Price changes seen in the gas market are being cited as a once-in-a-generation event not seen since the oil crisis of the 1970s.
On the back of this, several countries across Europe have announced that they are bringing coal-fired power stations back online which has consequently resulted in a drop in carbon prices.
Other problems with the Nord Stream gas pipeline including planned seasonal maintenance is causing further disruption to supply and future pricing concerns. Add to that the ongoing Russian energy sanctions and the likelihood of gas rationing in Europe have increased significantly.
Electricity and Gas Prices
Electricity and gas markets have been bullish throughout June showing forward curve growth of 44% and 57% respectively on winter wholesale prices.
This is mainly due to supply concerns across the globe and the ongoing Russian war with Ukraine.
Our flexible purchasing customers are buying on EPEX which is a European auction for power. Because they auction every hour of each day, customers get the “market average” price as opposed to a fixed-term contract over eg a 12-month period whilst prices are so high. Being on this product means that you will pay the average of each day for the month and once the market falls the price will follow.
The EPEX price currently for May is 16.23 p/kWh (commodity), and the overall rate will be 23 p/kWh+ with the non-commodity added to it.

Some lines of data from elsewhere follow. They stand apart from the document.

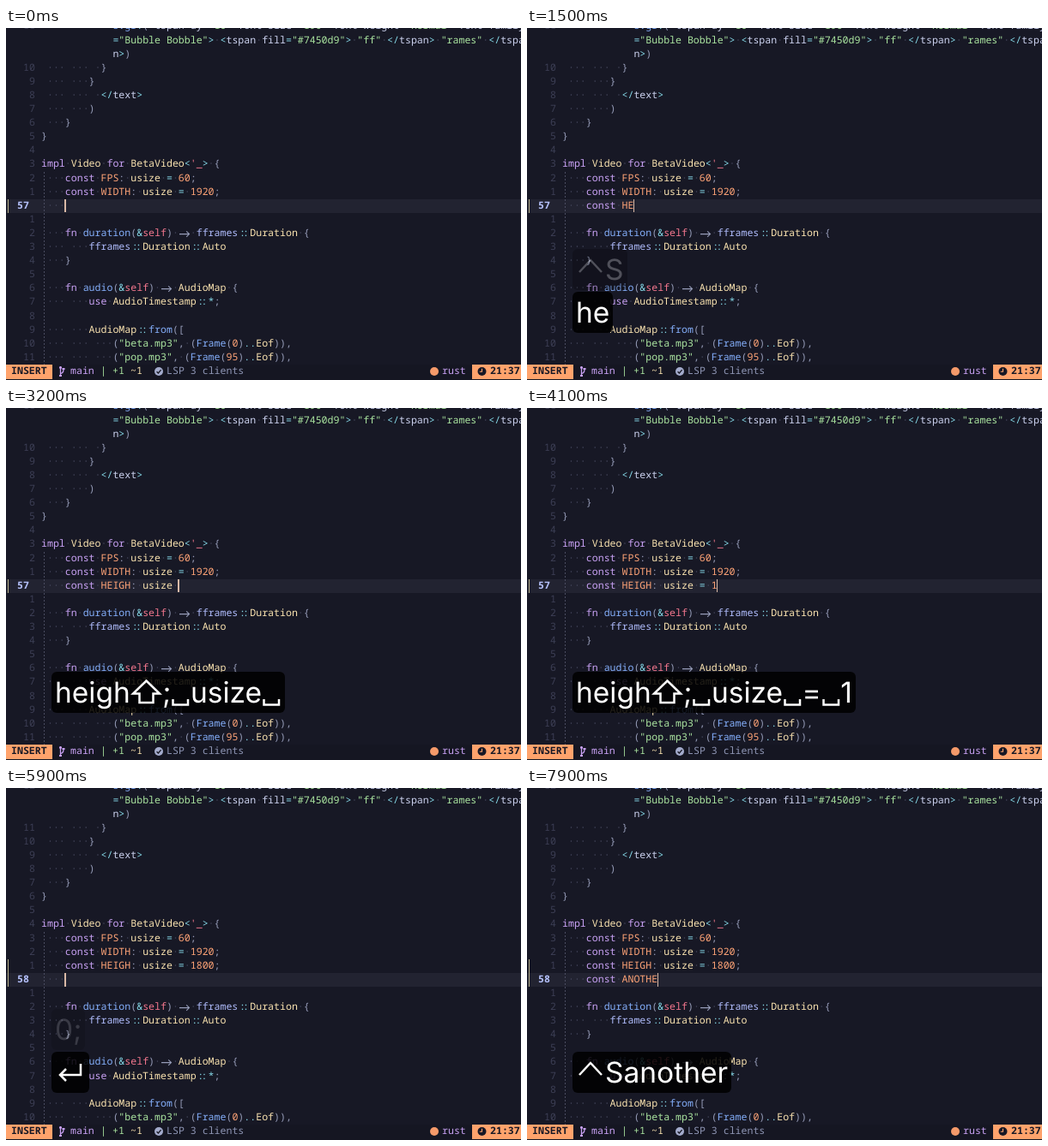
These frames come from a looping animation (600x411 px, 8 s). An HTML page:

```html
<!DOCTYPE html>
<html lang="en">
<head>
<meta charset="utf-8">
<title>Typing constants in a code editor</title>
<style>
  html, body { margin: 0; width: 100%; height: 100%; overflow: hidden; background: #171825; }
  #stage {
    position: relative; width: 600px; height: 411px; overflow: hidden;
    background: #171825; color: #cdd3f0;
    font: 11.58px/16.1px "Noto Sans Mono", "DejaVu Sans Mono", monospace;
    text-rendering: geometricPrecision;
  }
  #stage div, #stage span { position: absolute; white-space: pre; }
  #code, #overlay { left: 0; top: 0; width: 600px; height: 411px; }
  .row { left: 0; width: 600px; height: 16.1px; }
  .row.now { background: #222331; }
  .num { right: 566px; color: #3d3f55; }
  .now .num { right: auto; left: 13px; color: #b4c0fa; font-weight: 600; }
  .kw { color: #c9a2f5; } .fn { color: #84aefa; } .ty { color: #fae3b0; }
  .con { color: #ffa477; } .str { color: #abe5a0; } .op { color: #86d9e8; }
  .red { color: #f5788f; } .mod { color: #b0bcfc; } .pun { color: #969cb8; }
  .dot { color: #44465c; }
  .pair { letter-spacing: -2.8px; margin-left: 1.6px; }
  .guide { left: 44px; top: 168px; width: 1px; height: 225px;
    background: repeating-linear-gradient(#4a4c60 0 2px, transparent 2px 4px); }
  .sign { left: 1.5px; top: 200px; width: 1.4px; background: #b9b18d; }
  .caret { width: 1.2px; height: 15.6px; background: #d9b9a6; }
  .bar { left: 0; top: 393px; width: 600px; height: 18px; background: #151622; }
  .bar span { top: .2px; }
  .bar svg { position: absolute; left: 0; top: 0; }
  .chip { top: 0; height: 16.5px; background: #ffa36c; }
  .dark { color: #171825; font-weight: 700; }
  .keys {
    left: 53px; height: 48px; padding: 0 4px; border-radius: 6px;
    background: rgba(0, 0, 0, .86); color: #fff;
    font: 33.5px/51.5px Inter, "Liberation Sans", sans-serif;
  }
  .keys svg { height: 48px; vertical-align: top; fill: none; stroke: #fff; stroke-width: 2.5; }
</style>
</head>
<body>
<div id="stage">
  <div id="code"></div>
  <div class="guide"></div>
  <div class="sign" id="sign"></div>
  <div class="caret" id="caret"></div>
  <div class="bar">
    <div class="chip" style="left:0;width:54px"></div>
    <div class="chip" style="left:543px;width:57px"></div>
    <svg width="600" height="18" fill="none">
      <g stroke="#c9a2f5" stroke-width="1.3">
        <path d="M63.5 2V14M63.5 10.5Q67 10 67 5.5"/>
        <path d="M62 3.5H65M62 13H65M65.5 5H68.5" stroke-width="2"/>
      </g>
      <circle cx="178" cy="8" r="5" fill="#a3abcc"/>
      <path d="M175.6 8.2L177.4 10 180.6 6.2" stroke="#151622" stroke-width="1.3"/>
      <circle cx="499" cy="8" r="5" fill="#f59a6a"/>
      <circle cx="554.5" cy="8" r="5" fill="#171825"/>
      <path d="M554.5 4.8V8.2H551.8" stroke="#ffa36c" stroke-width="1.1"/>
    </svg>
    <span class="dark" style="left:6px">INSERT</span>
    <span class="kw" style="left:75px">main</span>
    <span class="str" style="left:110px">|</span>
    <span class="str" style="left:124px">+1</span>
    <span class="ty" style="left:145px">~1</span>
    <span style="left:187px;color:#8f96b5">LSP 3 clients</span>
    <span class="kw" style="left:508px">rust</span>
    <span class="dark" style="left:564px">21:37</span>
  </div>
  <div id="overlay"></div>
</div>
<script>
const LOOP = 8000, CELL = 6.95, ROW = 16.1, LEFT = 41, TOP = 151.4;
const HOLD = 450, FADE = 200;

// A leading "~" marks the continuation of a wrapped line.
const above = [
  '            svgr!(<tspan dy="10" font-size="190" font-weight="normal" font-family',
  '~            ="Bubble Bobble"> <tspan fill="#7450d9"> "ff" </tspan> "rames" </tspa',
  '~            n>)',
  '          }', '        }', '          </text>', '        )', '    }', '}', '',
  "impl Video for BetaVideo<'_> {",
  '    const FPS: usize = 60;',
  '    const WIDTH: usize = 1920;'
];
const below = [
  '',
  '    fn duration(&self) -> fframes::Duration {',
  '        fframes::Duration::Auto',
  '    }', '',
  '    fn audio(&self) -> AudioMap {',
  '        use AudioTimestamp::*;', '',
  '        AudioMap::from([',
  '            ("beta.mp3", (Frame(0)..Eof)),',
  '            ("pop.mp3", (Frame(95)..Eof)),'
];

// time, key shown, text added to the line
const presses = [
  [280, 'c', 'c'], [380, 'o', 'o'], [480, 'n', 'n'], [900, '^S', 'st '],
  [1380, 'h', 'H'], [1480, 'e', 'E'], [1680, 'i', 'I'], [1830, 'g', 'G'], [1980, 'h', 'H'],
  [2180, '⇧;', ':'], [2280, '␣', ' '],
  [2480, 'u', 'u'], [2630, 's', 's'], [2740, 'i', 'i'], [2840, 'z', 'z'], [2980, 'e', 'e'],
  [3130, '␣', ' '], [3330, '=', '='], [3530, '␣', ' '],
  [3880, '1', '1'], [4140, '8', '8'], [4290, '0', '0'],
  [4880, '0', '0'], [5280, ';', ';'], [5880, '⏎', '\n'],
  [6560, 'c', 'c'], [6660, 'o', 'o'], [6780, 'n', 'n'], [6980, '^S', 'st '],
  [7240, 'a', 'A'], [7350, 'n', 'N'], [7450, 'o', 'O'], [7550, 't', 'T'],
  [7650, 'h', 'H'], [7760, 'e', 'E'], [7870, 'r', '']
];

// A pause or a control chord opens a new key box.
const groups = [];
presses.forEach((p, i) => {
  if (!i || p[0] - presses[i - 1][0] >= HOLD || p[1][0] === '^') groups.push([]);
  groups[groups.length - 1].push(p);
});

const symbols = {
  '^': [34, 'M4 27L17 13 30 27'],
  '⇧': [37.5, 'M18.5 10.5L34 25.5H26.5V36H10.5V25.5H3Z'],
  '␣': [22.5, 'M2.5 32V38.5H20V32'],
  '⏎': [36, 'M30 14V27H6M13 20L6 27 13 34']
};
const $ = id => document.getElementById(id);
const escapeHtml = s => s.replace(/&/g, '&amp;').replace(/</g, '&lt;');
const keyHtml = s => [...s].map(c => {
  if (!symbols[c]) return escapeHtml(c);
  const [w, d] = symbols[c];
  return `<svg width="${w}" viewBox="0 0 ${w} 48"><path d="${d}"/></svg>`;
}).join('');

function wordClass(word, before) {
  if (/^(impl|for|const|fn|use)$/.test(word)) return 'kw';
  if (word === 'self') return 'red';
  if (word === 'fframes') return 'mod';
  if (/fn $/.test(before) || /^(from|svgr|Frame)$/.test(word)) return 'fn';
  if (/^[A-Z_]+$/.test(word)) return 'con';
  if (/^[A-Z]/.test(word) || /: $/.test(before)) return 'ty';
  return '';
}

const token = /("[^"]*"?)|(->|::|\.\.|<\/|[=<>&*!])|('_)|([A-Za-z_]\w*)|(\d+)|( )|./g;

function lineHtml(text, wrapped) {
  const indent = text.search(/\S|$/);
  let out = '';
  for (const m of text.matchAll(token)) {
    const [all, str, op, life, word, num, space] = m, col = m.index;
    let cls = str ? 'str' : op ? 'op' : life ? 'red' : num ? 'con' : 'pun', body = escapeHtml(all);
    if (word) cls = wordClass(word, text.slice(0, col));
    if (space) {
      if (col < indent && (wrapped || col % 4 === 0)) continue;
      cls = 'dot';
      body = '·';
    }
    if (op === '::') cls += ' pair';
    if (op === '->') {
      body = '<svg width="14" height="16" fill="none" stroke="currentColor" stroke-width="1.1">' +
        '<path d="M1 8.6H12.5M9.2 5.4L12.5 8.6 9.2 11.8"/></svg>';
      cls = 'pun';
    }
    out += `<span class="${cls}" style="left:${(LEFT + col * CELL).toFixed(2)}px">${body}</span>`;
  }
  return out;
}

function drawCode(typed) {
  const parts = typed.split('\n').map(s => '    ' + s);
  const current = parts.pop();
  const head = above.concat(parts);
  const rows = [...head, current, ...below];
  const now = head.length, first = -10;
  let html = '';
  rows.forEach((raw, i) => {
    const wrapped = raw[0] === '~';
    const gap = i < now
      ? rows.slice(i, now).filter(s => s[0] !== '~').length
      : i - now;
    const label = wrapped ? '' : gap || 57 + parts.length;
    html += `<div class="row${i === now ? ' now' : ''}" style="top:${(TOP + (i + first) * ROW).toFixed(2)}px">` +
      `<span class="num">${label}</span>${lineHtml(wrapped ? raw.slice(1) : raw, wrapped)}</div>`;
  });
  $('code').innerHTML = html;
  $('sign').style.height = 16 * (parts.length + 1) + 'px';
  $('caret').style.left = LEFT + current.length * CELL - .4 + 'px';
  $('caret').style.top = TOP + (now + first) * ROW + .2 + 'px';
}

const boxes = groups.map(() => {
  const box = document.createElement('div');
  box.className = 'keys';
  $('overlay').append(box);
  return box;
});

function drawKeys(t) {
  const opened = groups.filter(g => g[0][0] <= t).length;
  groups.forEach((group, i) => {
    const done = group.filter(p => p[0] <= t);
    const box = boxes[i];
    const age = done.length ? t - done[done.length - 1][0] : Infinity;
    const alpha = Math.max(0, Math.min(1, 1 - (age - HOLD) / FADE));
    box.style.display = alpha ? 'block' : 'none';
    if (!alpha) return;
    box.style.opacity = alpha;
    box.style.top = 308 - 50 * (opened - 1 - i) + 'px';
    const keys = done.map(p => p[1]).join('');
    if (box.dataset.keys !== keys) {
      box.dataset.keys = keys;
      box.innerHTML = keyHtml(keys);
    }
  });
}

let shown = null;
function draw() {
  const t = performance.now() % LOOP;
  const typed = presses.filter(p => p[0] <= t).map(p => p[2]).join('');
  if (typed !== shown) drawCode(shown = typed);
  drawKeys(t);
  requestAnimationFrame(draw);
}
draw();
</script>
</body>
</html>
```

Carbon Spot Prices
Carbon prices have been heavily impacted throughout June, dropping by 15% following various European countries turning to coal for generation to combat the immediate energy issues.

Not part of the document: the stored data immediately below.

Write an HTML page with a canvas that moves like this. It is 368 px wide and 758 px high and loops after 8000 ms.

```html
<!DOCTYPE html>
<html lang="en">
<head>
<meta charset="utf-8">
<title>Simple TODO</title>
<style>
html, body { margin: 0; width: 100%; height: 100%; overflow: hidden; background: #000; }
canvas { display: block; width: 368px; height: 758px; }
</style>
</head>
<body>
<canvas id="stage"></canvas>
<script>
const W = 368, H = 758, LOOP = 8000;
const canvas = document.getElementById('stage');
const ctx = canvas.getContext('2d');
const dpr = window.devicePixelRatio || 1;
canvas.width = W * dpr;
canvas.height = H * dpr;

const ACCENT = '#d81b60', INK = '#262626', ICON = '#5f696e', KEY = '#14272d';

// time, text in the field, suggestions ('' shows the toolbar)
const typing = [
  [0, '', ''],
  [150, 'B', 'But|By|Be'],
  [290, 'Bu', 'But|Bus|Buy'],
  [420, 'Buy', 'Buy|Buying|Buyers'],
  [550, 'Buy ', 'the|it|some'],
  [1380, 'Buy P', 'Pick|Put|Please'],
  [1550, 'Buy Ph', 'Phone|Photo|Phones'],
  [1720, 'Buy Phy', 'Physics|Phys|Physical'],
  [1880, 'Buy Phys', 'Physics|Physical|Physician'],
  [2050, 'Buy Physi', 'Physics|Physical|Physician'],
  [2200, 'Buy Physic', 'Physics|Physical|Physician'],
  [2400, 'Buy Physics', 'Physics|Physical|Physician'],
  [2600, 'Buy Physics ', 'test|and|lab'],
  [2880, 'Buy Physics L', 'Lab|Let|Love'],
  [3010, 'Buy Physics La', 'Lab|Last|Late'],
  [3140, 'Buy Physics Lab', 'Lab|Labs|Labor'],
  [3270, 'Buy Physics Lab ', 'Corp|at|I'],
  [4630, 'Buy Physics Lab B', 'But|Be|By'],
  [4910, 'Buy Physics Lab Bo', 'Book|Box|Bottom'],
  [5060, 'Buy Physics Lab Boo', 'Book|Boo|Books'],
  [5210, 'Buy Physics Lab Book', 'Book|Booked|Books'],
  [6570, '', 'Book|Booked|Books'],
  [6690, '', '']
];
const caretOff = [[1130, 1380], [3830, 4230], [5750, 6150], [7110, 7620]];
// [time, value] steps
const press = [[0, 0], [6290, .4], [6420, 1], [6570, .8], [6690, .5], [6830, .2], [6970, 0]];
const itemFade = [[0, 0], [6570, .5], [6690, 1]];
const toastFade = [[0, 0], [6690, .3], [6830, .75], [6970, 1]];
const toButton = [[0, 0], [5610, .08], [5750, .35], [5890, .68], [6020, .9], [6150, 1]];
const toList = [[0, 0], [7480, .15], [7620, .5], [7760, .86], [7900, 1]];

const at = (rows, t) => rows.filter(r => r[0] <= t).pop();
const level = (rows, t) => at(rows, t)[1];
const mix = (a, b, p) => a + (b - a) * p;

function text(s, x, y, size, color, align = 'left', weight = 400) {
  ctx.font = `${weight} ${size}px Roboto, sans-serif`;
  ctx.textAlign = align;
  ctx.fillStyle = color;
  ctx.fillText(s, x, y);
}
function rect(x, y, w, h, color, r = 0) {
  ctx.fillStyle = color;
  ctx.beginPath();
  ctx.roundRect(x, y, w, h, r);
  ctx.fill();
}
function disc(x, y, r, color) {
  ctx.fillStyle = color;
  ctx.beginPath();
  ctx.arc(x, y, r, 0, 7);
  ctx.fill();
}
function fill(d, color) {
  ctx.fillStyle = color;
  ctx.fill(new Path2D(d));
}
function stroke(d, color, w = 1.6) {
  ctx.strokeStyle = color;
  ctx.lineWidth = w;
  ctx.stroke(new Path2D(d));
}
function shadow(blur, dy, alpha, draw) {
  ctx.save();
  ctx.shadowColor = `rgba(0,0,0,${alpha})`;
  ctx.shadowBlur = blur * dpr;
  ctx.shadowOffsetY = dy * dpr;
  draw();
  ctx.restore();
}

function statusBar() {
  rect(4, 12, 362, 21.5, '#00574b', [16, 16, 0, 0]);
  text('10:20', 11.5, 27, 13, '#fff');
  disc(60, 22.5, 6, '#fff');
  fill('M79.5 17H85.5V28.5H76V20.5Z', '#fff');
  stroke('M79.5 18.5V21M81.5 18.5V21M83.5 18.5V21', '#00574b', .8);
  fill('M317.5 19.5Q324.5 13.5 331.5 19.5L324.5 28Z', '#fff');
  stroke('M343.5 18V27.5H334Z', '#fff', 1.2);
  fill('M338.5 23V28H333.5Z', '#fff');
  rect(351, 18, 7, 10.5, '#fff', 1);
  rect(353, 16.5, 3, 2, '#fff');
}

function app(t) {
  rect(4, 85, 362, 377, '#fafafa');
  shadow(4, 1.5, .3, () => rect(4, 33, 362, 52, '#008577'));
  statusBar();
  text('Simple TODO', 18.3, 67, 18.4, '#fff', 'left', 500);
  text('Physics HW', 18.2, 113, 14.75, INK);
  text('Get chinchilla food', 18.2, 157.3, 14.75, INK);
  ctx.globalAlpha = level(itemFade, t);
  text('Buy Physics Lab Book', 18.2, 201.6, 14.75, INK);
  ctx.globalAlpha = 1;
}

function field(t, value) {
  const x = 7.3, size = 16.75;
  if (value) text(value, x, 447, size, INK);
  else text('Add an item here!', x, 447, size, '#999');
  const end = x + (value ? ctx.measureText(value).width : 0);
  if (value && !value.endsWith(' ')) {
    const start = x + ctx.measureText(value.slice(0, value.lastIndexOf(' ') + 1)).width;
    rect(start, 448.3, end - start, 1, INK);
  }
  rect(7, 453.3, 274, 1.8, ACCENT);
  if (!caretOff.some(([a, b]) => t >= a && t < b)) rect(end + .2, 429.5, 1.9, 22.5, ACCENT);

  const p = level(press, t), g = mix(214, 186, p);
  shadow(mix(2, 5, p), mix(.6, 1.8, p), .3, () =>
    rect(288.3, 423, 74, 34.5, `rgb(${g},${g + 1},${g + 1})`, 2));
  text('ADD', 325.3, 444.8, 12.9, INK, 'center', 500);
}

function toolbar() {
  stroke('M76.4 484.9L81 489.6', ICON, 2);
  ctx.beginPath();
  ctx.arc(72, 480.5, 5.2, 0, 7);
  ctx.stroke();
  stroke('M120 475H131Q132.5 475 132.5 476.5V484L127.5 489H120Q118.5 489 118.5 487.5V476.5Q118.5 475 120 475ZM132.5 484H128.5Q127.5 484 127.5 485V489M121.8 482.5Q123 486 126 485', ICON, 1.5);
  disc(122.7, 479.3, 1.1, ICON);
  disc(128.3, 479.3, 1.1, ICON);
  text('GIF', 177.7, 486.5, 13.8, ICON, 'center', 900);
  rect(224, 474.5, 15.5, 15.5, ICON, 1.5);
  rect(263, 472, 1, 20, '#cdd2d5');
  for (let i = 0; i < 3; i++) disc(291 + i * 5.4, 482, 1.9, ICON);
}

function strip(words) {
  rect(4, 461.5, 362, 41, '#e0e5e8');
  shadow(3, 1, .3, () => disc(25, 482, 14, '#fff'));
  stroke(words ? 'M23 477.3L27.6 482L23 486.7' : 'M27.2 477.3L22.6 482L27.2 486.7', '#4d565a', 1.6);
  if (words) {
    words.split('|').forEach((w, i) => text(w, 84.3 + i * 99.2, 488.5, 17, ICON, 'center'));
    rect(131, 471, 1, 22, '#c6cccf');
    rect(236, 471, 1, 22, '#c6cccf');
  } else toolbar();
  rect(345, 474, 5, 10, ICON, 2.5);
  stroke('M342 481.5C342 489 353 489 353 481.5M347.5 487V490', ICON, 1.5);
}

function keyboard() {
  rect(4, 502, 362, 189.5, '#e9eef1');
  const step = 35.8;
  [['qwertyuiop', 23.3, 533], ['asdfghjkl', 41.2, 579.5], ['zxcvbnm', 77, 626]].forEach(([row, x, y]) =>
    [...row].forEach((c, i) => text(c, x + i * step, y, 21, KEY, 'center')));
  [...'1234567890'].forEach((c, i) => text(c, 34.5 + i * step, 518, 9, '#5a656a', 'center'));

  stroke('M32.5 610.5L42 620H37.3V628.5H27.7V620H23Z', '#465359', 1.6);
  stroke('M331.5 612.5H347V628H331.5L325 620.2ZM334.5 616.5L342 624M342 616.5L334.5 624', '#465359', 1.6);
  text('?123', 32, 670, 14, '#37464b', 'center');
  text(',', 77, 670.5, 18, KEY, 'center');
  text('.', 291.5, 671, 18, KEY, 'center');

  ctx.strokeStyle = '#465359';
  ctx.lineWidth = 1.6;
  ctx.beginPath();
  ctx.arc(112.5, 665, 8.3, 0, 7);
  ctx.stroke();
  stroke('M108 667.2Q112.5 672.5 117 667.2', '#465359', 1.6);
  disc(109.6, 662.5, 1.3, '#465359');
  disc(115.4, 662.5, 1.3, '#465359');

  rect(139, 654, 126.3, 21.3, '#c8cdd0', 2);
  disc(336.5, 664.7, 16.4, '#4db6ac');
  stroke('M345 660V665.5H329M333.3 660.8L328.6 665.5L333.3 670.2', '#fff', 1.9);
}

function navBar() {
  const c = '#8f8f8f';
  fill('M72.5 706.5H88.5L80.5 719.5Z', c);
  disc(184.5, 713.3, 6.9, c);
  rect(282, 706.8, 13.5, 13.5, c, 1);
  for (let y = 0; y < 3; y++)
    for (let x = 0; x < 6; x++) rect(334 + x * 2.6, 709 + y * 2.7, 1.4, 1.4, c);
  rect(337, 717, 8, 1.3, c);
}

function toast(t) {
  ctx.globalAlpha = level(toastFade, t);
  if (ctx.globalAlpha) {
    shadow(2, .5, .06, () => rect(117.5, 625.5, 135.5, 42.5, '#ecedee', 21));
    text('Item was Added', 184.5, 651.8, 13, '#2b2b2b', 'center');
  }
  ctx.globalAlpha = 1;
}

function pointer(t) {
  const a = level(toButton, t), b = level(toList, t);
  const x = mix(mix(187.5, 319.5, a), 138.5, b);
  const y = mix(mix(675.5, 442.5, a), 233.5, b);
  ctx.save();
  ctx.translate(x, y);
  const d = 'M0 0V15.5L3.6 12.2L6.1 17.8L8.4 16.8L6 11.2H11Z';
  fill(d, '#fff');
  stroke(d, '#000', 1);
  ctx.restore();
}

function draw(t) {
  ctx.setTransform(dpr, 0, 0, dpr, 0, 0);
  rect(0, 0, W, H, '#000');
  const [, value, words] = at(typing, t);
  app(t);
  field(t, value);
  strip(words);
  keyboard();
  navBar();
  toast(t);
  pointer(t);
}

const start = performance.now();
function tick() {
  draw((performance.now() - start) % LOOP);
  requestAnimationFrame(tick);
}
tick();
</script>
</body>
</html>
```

Brent crude oil has been bearish this month, decreasing by 4% over the month, with news of inflation and recession keeping prices at bay.
Brent Crude oil prices climbed to around $120 per barrel mid-month following tight supply and an expected increase during the summer. This should be eased by OPEC+ increasing its output from 432,000 to 648,000 barrels a day.